Regency Personalities Series
In my attempts to provide us with the details of the Regency, today I continue with one of the many period notables.
John Eyre (Painter)
John Eyre (Painter) a pardoned convict, was an early Australian painter and engraver.
Eyre was born in Coventry, Warwickshire in England. Aged 13 years in 1794, he was apprenticed to his father, a wool-comber and weaver, and became a Coventry freeman in August 1792. On 23 March 1799 he was sentenced to transportation for seven years for housebreaking, and reached Sydney in the transport Canada in December 1801.
Granted a conditional pardon on 4 June 1804, Eyre’s early drawings are dated from around this time. He generally focused on urban landscapes, giving his creative output value not only as works of art but also as historical records. Over the course of Eyre’s artistic career, his work progressed from purely representative topographical depictions, to more artistic compositions with embellishments such as Aboriginal figures and ships at sea. This progression is typical of the developmental pattern of landscape depiction in the early colonial period.
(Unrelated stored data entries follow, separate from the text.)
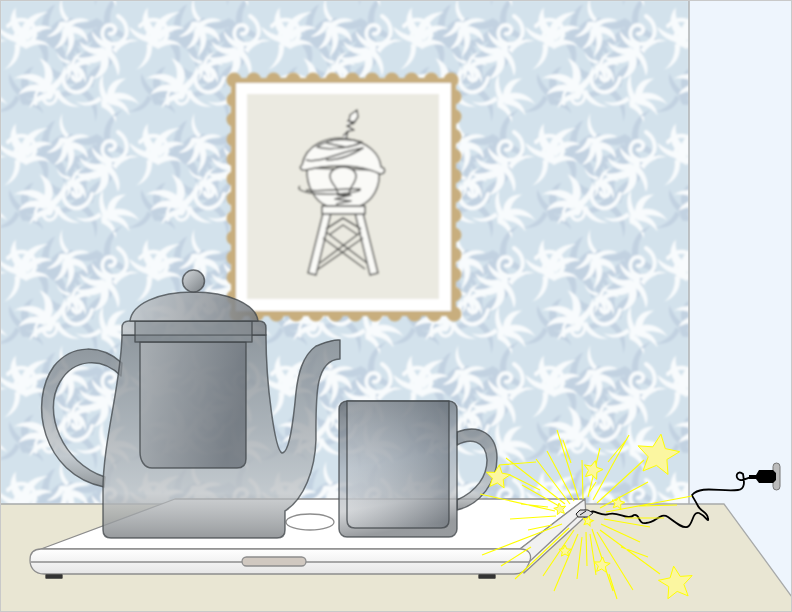
<!DOCTYPE html>
<html lang="en">
<head>
<meta charset="utf-8">
<title>Tea on the laptop</title>
<style>
:root {
  --wall: #d3e2ec;
  --wall-shade: #c2d2e1;
  --wall-light: #f8fbfd;
  --side-wall: #eef5fd;
  --table: #e9e6d3;
  --frame: #c8ae7e;
  --mat: #ebeae1;
  --sketch: #4c4c4a;
  --glass-line: #41464a;
  --laptop-line: #8d8d8d;
  --spark: #ffff00;
  --star: #fbf6a0;
}
html, body { margin: 0; width: 792px; height: 612px; overflow: hidden; }
svg { display: block; }
.leaf-light { fill: var(--wall-light); }
.leaf-shade { fill: var(--wall-shade); }
.curl { fill: none; stroke: var(--wall-light); stroke-width: 4; stroke-linecap: round; }
.sketch { fill: #fafaf7; stroke: var(--sketch); stroke-width: 1.5; stroke-linejoin: round; }
.sketch .open { fill: none; }
.glass { stroke: var(--glass-line); stroke-opacity: .75; stroke-width: 1.5; stroke-linejoin: round; }
.laptop { stroke: var(--laptop-line); stroke-width: 1.3; stroke-linejoin: round; }
.rays { fill: none; stroke: var(--spark); stroke-width: 1.1; }
.stars { fill: var(--star); stroke: var(--spark); }
.cord { fill: none; stroke: #000; stroke-width: 1.8; stroke-linejoin: round; }
</style>
</head>
<body>
<svg width="792" height="612" viewBox="0 0 792 612" role="img" aria-label="A glass teapot and mug standing on a closed laptop whose power cord is sparking, in front of a wallpapered wall with a framed drawing">
  <defs>
    <g id="plume">
      <path d="M0 0C4-20 22-32 44-24C28-23 14-14 8 0C5 8 2 8 0 0Z"/>
      <path d="M4-6C-6-18-4-34 10-42C4-30 6-18 12-12Z"/>
      <path d="M8-8C20-16 34-14 42-4C30-8 20-6 10 0Z"/>
      <path d="M4 0C16-2 28 4 32 14C22 7 14 6 4 8Z"/>
      <path d="M2 0C-10-6-20-18-18-28C-12-18-4-10 6-8Z"/>
      <path d="M0 0C-4 14-14 22-28 22C-16 18-8 8-6-2Z"/>
    </g>
    <path id="scroll" d="M0 0C14-14 32-2 26 12C20 24 4 18 8 8C11 2 18 6 16 11"/>
    <g id="wallpaper-motif">
      <g class="leaf-shade">
        <use href="#plume" transform="translate(40 34) rotate(60)"/>
        <use href="#plume" transform="translate(104 24) rotate(160)"/>
        <use href="#plume" transform="translate(84 88) rotate(-70)"/>
        <use href="#plume" transform="translate(20 98) rotate(10) scale(.8)"/>
      </g>
      <g class="leaf-light">
        <use href="#plume" transform="translate(20 44) rotate(-20) scale(.85)"/>
        <use href="#plume" transform="translate(66 22) rotate(120) scale(.7)"/>
        <use href="#plume" transform="translate(112 50) rotate(200) scale(.8)"/>
        <use href="#plume" transform="translate(54 92) rotate(-10) scale(-.85 .85)"/>
        <use href="#plume" transform="translate(102 100) rotate(35) scale(.75)"/>
        <use href="#plume" transform="translate(70 64) rotate(80) scale(.5)"/>
      </g>
      <g class="curl">
        <use href="#scroll" transform="translate(8 26)"/>
        <use href="#scroll" transform="translate(92 78) rotate(150)"/>
        <use href="#scroll" transform="translate(118 16) rotate(80)"/>
        <use href="#scroll" transform="translate(36 104) rotate(-60) scale(.8)"/>
      </g>
    </g>
    <pattern id="wallpaper" width="132" height="116" patternUnits="userSpaceOnUse">
      <rect width="132" height="116" fill="var(--wall)"/>
      <use href="#wallpaper-motif"/>
      <use href="#wallpaper-motif" x="132"/>
      <use href="#wallpaper-motif" x="-132"/>
      <use href="#wallpaper-motif" y="116"/>
      <use href="#wallpaper-motif" y="-116"/>
    </pattern>
    <filter id="soft" x="-2%" y="-2%" width="104%" height="104%"><feGaussianBlur stdDeviation="1.3"/></filter>
    <filter id="softer" x="-10%" y="-10%" width="120%" height="120%"><feGaussianBlur stdDeviation=".8"/></filter>
    <clipPath id="wall-area"><rect width="689" height="504"/></clipPath>
    <linearGradient id="pot-glass" x1="0" y1="0" x2="0" y2="1">
      <stop offset="0" stop-color="#7f868c" stop-opacity=".8"/>
      <stop offset=".45" stop-color="#9da3a8" stop-opacity=".75"/>
      <stop offset=".78" stop-color="#bcc0c3" stop-opacity=".72"/>
      <stop offset="1" stop-color="#85898c" stop-opacity=".85"/>
    </linearGradient>
    <linearGradient id="rim-glass">
      <stop offset="0" stop-color="#c0c5c9" stop-opacity=".85"/>
      <stop offset=".5" stop-color="#9a9fa4" stop-opacity=".85"/>
      <stop offset="1" stop-color="#757a7f" stop-opacity=".85"/>
    </linearGradient>
    <linearGradient id="infuser-glass" x1="0" y1="0" x2="1" y2=".35">
      <stop offset="0" stop-color="#b0b5b9" stop-opacity=".75"/>
      <stop offset="1" stop-color="#666d75" stop-opacity=".75"/>
    </linearGradient>
    <linearGradient id="mug-glass" x1="0" y1="0" x2=".15" y2="1">
      <stop offset="0" stop-color="#5d656d" stop-opacity=".85"/>
      <stop offset=".5" stop-color="#a4adb7" stop-opacity=".7"/>
      <stop offset=".8" stop-color="#c3c6c9" stop-opacity=".75"/>
      <stop offset="1" stop-color="#85898d" stop-opacity=".85"/>
    </linearGradient>
    <linearGradient id="mug-inner" x1="0" y1="0" x2="1" y2="0">
      <stop offset="0" stop-color="#d8dce0" stop-opacity=".35"/>
      <stop offset="1" stop-color="#5f6770" stop-opacity=".5"/>
    </linearGradient>
    <linearGradient id="knob-glass" x1="0" y1="0" x2="1" y2="1">
      <stop offset="0" stop-color="#d5d9dc"/>
      <stop offset="1" stop-color="#7a8085"/>
    </linearGradient>
    <linearGradient id="laptop-front" x1="0" y1="0" x2="0" y2="1">
      <stop offset="0" stop-color="#fff"/>
      <stop offset="1" stop-color="#e6e6e6"/>
    </linearGradient>
    <polygon id="star" points="0,-20 6,-7 20,-6 9,3 12,17 0,10 -12,17 -9,3 -20,-6 -6,-7" vector-effect="non-scaling-stroke"/>
  </defs>

  <g id="room">
    <rect width="792" height="612" fill="var(--side-wall)"/>
    <g clip-path="url(#wall-area)">
      <rect width="689" height="504" fill="url(#wallpaper)" filter="url(#soft)"/>
    </g>
    <polygon points="0,504 724,504 792,597 792,612 0,612" fill="var(--table)"/>
    <path d="M689 0V504M0 504H724L792 597" fill="none" stroke="#a8aaaa" stroke-width="1.3"/>
  </g>

  <g id="framed-drawing" filter="url(#softer)">
    <rect x="231" y="78" width="225" height="238" fill="var(--frame)"/>
    <rect x="234" y="80" width="220" height="234" pathLength="46" fill="none" stroke="var(--frame)" stroke-width="15" stroke-linecap="round" stroke-dasharray="0 1"/>
    <rect x="236" y="83" width="215" height="228" fill="#fff"/>
    <rect x="247" y="94" width="192" height="205" fill="var(--mat)"/>
    <g class="sketch">
      <path d="M323 213L308 273L316 275L331 213ZM355 213L370 275L378 273L363 213Z"/>
      <path class="open" d="M326 232L367 263M323 238L365 269M361 232L320 263M363 238L317 270M326 229L343 218L361 229M329 235L343 225L358 235"/>
      <path d="M322 206H365V214H322Z"/>
      <path d="M307 168C306 185 314 201 327 206H360C372 201 381 188 379 170Z"/>
      <path d="M302 165C306 144 328 136 348 139C368 142 380 154 381 167C386 168 386 174 380 174C360 164 330 164 306 170C300 171 299 167 302 165Z"/>
      <path class="open" d="M306 160C320 164 345 150 363 148C353 154 342 160 326 160M317 147C330 138 350 138 362 142C354 147 330 151 317 147ZM326 143L345 147"/>
      <path d="M338 195C338 186 330 184 330 176C330 164 356 164 356 176C356 184 349 186 349 195Z"/>
      <path class="open" d="M337 195H351L335 199L351 201L336 204M300 186C294 191 312 195 336 194C350 193 362 191 360 189C350 187 322 193 306 190"/>
      <path d="M346 139L348 131L343 136M348 131L354 130L347 126L355 122L347 121M349 121L350 115L357 110L358 117L353 124Z"/>
    </g>
  </g>

  <g id="laptop" class="laptop">
    <polygon points="41,549 175,499 585,499 520,549" fill="#fff"/>
    <path d="M520 549L585 499L586 516L524 573Z" fill="#f1f1f1"/>
    <path d="M41 549H520C529 549 533 555 529 563C526 571 522 574 514 574H44C34 574 30 567 30 560C30 553 34 549 41 549Z" fill="url(#laptop-front)"/>
    <path d="M31 562H529L586 509" fill="none"/>
    <rect x="242" y="557" width="64" height="9" rx="4.5" fill="#d0c8c0"/>
    <path d="M46 575H62V578H46ZM479 575H495V578H479Z" fill="#333" stroke="#333"/>
    <ellipse id="lid-emblem" cx="310" cy="522" rx="24" ry="8" fill="#fff"/>
  </g>

  <g id="teapot" class="glass">
    <path d="M122 363C101 344 72 344 54 366C28 402 42 474 104 487L105 477C62 463 42 412 60 382C74 358 102 357 121 376Z" fill="url(#pot-glass)"/>
    <path d="M122 335C121 385 103 440 103 490V530Q103 538 111 538H277Q285 538 285 530V511C304 499 315 470 316 440C316 400 314 360 340 359V340C332 339 324 343 316 346C302 356 298 375 296 392C293 425 289 453 282 453C275 450 266 385 266 335Z" fill="url(#pot-glass)"/>
    <path d="M140 342H246V459Q246 468 237 468H152C144 468 140 460 140 452Z" fill="url(#infuser-glass)"/>
    <path d="M122 335V328Q122 321 129 321H259Q266 321 266 328V335Z" fill="url(#rim-glass)"/>
    <rect x="135" y="321" width="117" height="21" fill="#7d8389" fill-opacity=".5"/>
    <path d="M130 321C132 304 158 292 193 292C228 292 256 304 258 321Z" fill="url(#rim-glass)"/>
    <circle cx="193.5" cy="281" r="11" fill="url(#knob-glass)"/>
  </g>

  <g id="mug" class="glass">
    <path d="M457 432C480 423 497 435 497 458C497 482 480 505 457 510V500C477 491 487 476 487 460C486 440 470 438 457 445Z" fill="url(#pot-glass)"/>
    <rect x="339" y="401" width="118" height="136" rx="8" fill="url(#mug-glass)"/>
    <path d="M347 401H449V520Q449 528 441 528H355Q347 528 347 520Z" fill="url(#mug-inner)"/>
  </g>

  <g id="power-cord">
    <path class="cord" d="M589 513C594 508 600 517 609 514C618 511 628 521 634 515C640 513 638 525 646 523C656 523 660 512 668 517C675 522 681 528 687 527C693 526 692 511 699 513C706 516 709 524 708 518C707 511 701 512 698 506C695 500 692 496 692 495C701 485 720 492 738 490C746 489 744 480 743 474C737 469 734 478 740 480C746 481 746 476 757 477"/>
    <path d="M576 514L580 510H588L593 513L588 517H578Z" fill="#ddd" stroke="#222"/>
    <path d="M580 515L586 511" stroke="#222"/>
    <rect x="773" y="463" width="7" height="27" rx="3.5" fill="#bbb" stroke="#777"/>
    <path d="M749 475H756L759 470H773L776 473V480L773 483H759L756 479H749Z"/>
  </g>

  <g id="sparks">
    <path class="rays" d="M583 499L582 460M579 500L557 430M574 501L547 451M570 504L536 459M565 504L506 458M559 506L522 485M555 511L480 494M548 507L521 504M556 516L510 519M552 525L528 530M562 524L482 555M569 528L515 579M574 530L543 576M578 534L554 591M582 537L577 579M586 532L587 566M590 534L596 575M592 529L613 591M597 532L633 590M600 530L660 574M601 524L640 542M604 519L650 527M606 512L692 496M600 508L648 482M597 503L644 460M593 500L629 435M588 497L600 448M589 493L596 482M499 465L536 462M640 506L677 505M621 547L648 557M571 463L563 440M608 462L627 439M540 490L510 475M625 518L664 518M531 547L501 566M609 574L617 599"/>
    <g class="stars">
      <use href="#star" transform="translate(658 455) rotate(8) scale(1.05)"/>
      <use href="#star" transform="translate(676 583) rotate(-8) scale(.85)"/>
      <use href="#star" transform="translate(498 477) rotate(6) scale(.6)"/>
      <use href="#star" transform="translate(593 470) rotate(14) scale(.48)"/>
      <use href="#star" transform="translate(618 503) rotate(10) scale(.32)"/>
      <use href="#star" transform="translate(560 509) rotate(-10) scale(.3)"/>
      <use href="#star" transform="translate(565 551) scale(.3)"/>
      <use href="#star" transform="translate(602 565) rotate(5) scale(.4)"/>
      <use href="#star" transform="translate(588 521) rotate(12) scale(.25)"/>
    </g>
  </g>
  <rect id="border" x=".5" y=".5" width="791" height="611" fill="none" stroke="#c9c9c9"/>
</svg>
</body>
</html>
He left the Colony as a free man in 1812; nothing is known of his later life.